The deal’s collapse leaves Monsanto, Syngenta and other agrochemical sector companies facing a bleak landscape of plummeting grain prices and farm income. In the U.S., farmers are tightening their budgets and cutting back on everything from equipment to seeds and pesticides.
On Wednesday, Monsanto said it was focused on its core businesses and plans to resume its two-year, US$10 billion share repurchase program, which was put on hold while it was bidding for Syngenta.
Monsanto declined to say anything more about its next move, including which companies might be the St. Louis-based firm’s next target or how much it would be willing to spend.
Monsanto president Brett Begemann had previously told Reuters in an interview that a Syngenta deal was not its only option going forward.
“There are other alternatives,” Begemann told Reuters last month.
Speaking at the same time, Michael Frank, vice-president of Monsanto’s global commercial business, said Monsanto wanted to expand its portfolio of crop-protection chemicals and seed-treatment products, with Syngenta or without it.
“If we don’t acquire Syngenta, we’ll still be on Plan A. But there will be a substitute company,” Frank said. “It won’t be Syngenta. It will be somebody else, or somebodies else.”
Or, say analysts, the company could opt to steer away from acquisitions and head into a different direction.
“We would expect Monsanto to continue to pursue further agreements in both licensing further molecules and collaborating with partners on joint development of molecular applications that expand Monsanto’s product offerings,” Canaccord Genuity analysts Keith Carpenter and Vitali Savitski wrote in an analyst report Wednesday.
For months, some of the major players in the farm chemicals and seeds business have been the subject of restructuring talk. During the summer, BASF put together loan guarantees for a prospective bid for Syngenta — but wouldn’t submit a bid unless Monsanto made a formal offer.
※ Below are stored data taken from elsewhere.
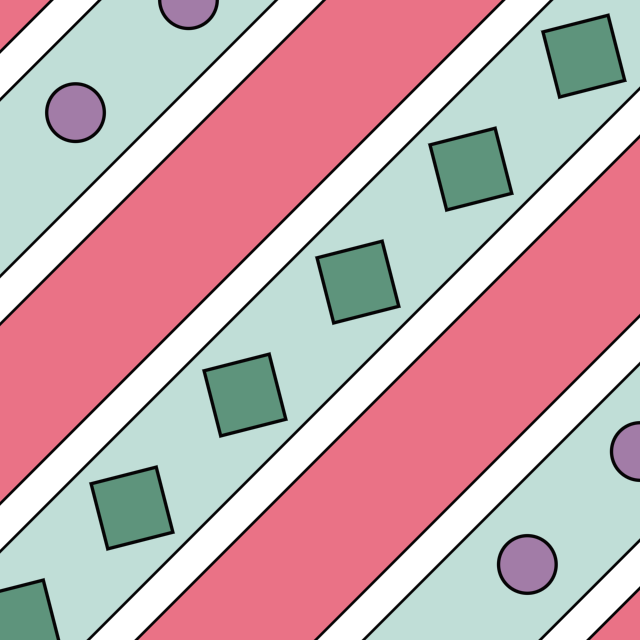
Reproduce this pattern procedurally as a three.js fragment shader.

```glsl
// Diagonal pink, white and mint stripes with alternating rows of tilted squares and dots.
varying vec2 vUv;

const float BAND_PERIOD = 0.706; // measured along x - y
const float MOTIF_STEP = 0.353;  // measured along x + y

// Coverage of the region where the signed distance is negative.
float fill(float dist, float blur) {
  return 1.0 - smoothstep(-blur, blur, dist);
}

float squareDistance(vec2 p, float halfSide, float angle) {
  float c = cos(angle), s = sin(angle);
  vec2 q = abs(mat2(c, -s, s, c) * p);
  return max(q.x, q.y) - halfSide;
}

void main() {
  float blur = 0.75 * fwidth(vUv.x);
  vec3 ink = vec3(0.02, 0.015, 0.02);
  vec3 mint = vec3(0.752, 0.871, 0.845);
  vec3 pink = vec3(0.918, 0.447, 0.525);
  vec3 green = vec3(0.37, 0.58, 0.485);
  vec3 purple = vec3(0.635, 0.486, 0.655);

  // Diagonal bands, each centred on a mint stripe
  float across = vUv.x - vUv.y;
  float band = floor(across / BAND_PERIOD + 0.5);
  across -= band * BAND_PERIOD;
  float isDotBand = mod(band, 2.0);

  // Stripes: mint core, white borders, pink between
  float mintEdge = (abs(across) - 0.138) * 0.7071;
  float whiteEdge = (abs(across) - 0.2128) * 0.7071;
  vec3 color = mix(pink, vec3(1.0), fill(whiteEdge, blur));
  color = mix(color, mint, fill(mintEdge, blur));
  float stripeLine = min(abs(mintEdge), abs(whiteEdge)) - 0.0021;
  color = mix(color, ink, fill(stripeLine, blur));

  // Motif cells along the band, staggered by half a step in dot bands
  float along = vUv.x + vUv.y - 1.1185 + 0.5 * MOTIF_STEP * isDotBand;
  along -= MOTIF_STEP * floor(along / MOTIF_STEP + 0.5);
  vec2 p = 0.5 * vec2(along + across, along - across);

  // Outlined square or dot
  float square = squareDistance(p, 0.0525, 0.25);
  float dot_ = length(p) - 0.045;
  float motif = mix(square, dot_, isDotBand);
  color = mix(color, mix(green, purple, isDotBand), fill(motif, blur));
  color = mix(color, ink, fill(abs(motif) - 0.0026, blur));

  gl_FragColor = vec4(color, 1.0);
}
```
Meanwhile, activist investors in recent years have pushed DuPont and Dow Chemical to divest assets exposed to commodity price swings, in efforts to tap into value not reflected in the parent company stock prices, industry sources said.
“Crop chemical assets are undervalued by the market and therefore any crop chemical asset is attractive,” said Pauline McPherson, co-fund manager of Kames Capital’s global equity fund, which holds Syngenta stock.
Paulson + Co., the hedge fund headed up by billionaire investor John Paulson, took a stake in Syngenta in July and may have tried to pressure its board to negotiate with Monsanto, according to people familiar with the matter.
The Swiss pesticide maker could face further pressure in the coming months from incoming shareholder activists buying stock, said one senior Europe-based investment banker.
“They will be smelling an opportunity,” said the banker, who spoke on condition of anonymity.
Still, with Monsanto out of the picture, there are no obvious buyers for Syngenta with the possible exception of BASF, the German chemicals group, which lined up a loan package earlier this summer from large multinational banks.
Sources said BASF made the move, in part, so it could be in a position to block Monsanto from becoming the world’s largest agricultural chemical and seeds business.
A BASF spokeswoman told Reuters on Wednesday the company could not comment on the market or other companies.
— Reporting for Reuters by P.J. Huffstutter in Chicago. Additional reporting for Reuters by Mike Stone in New York, Sinead Cruise in London and Ludwig Burger in Frankfurt.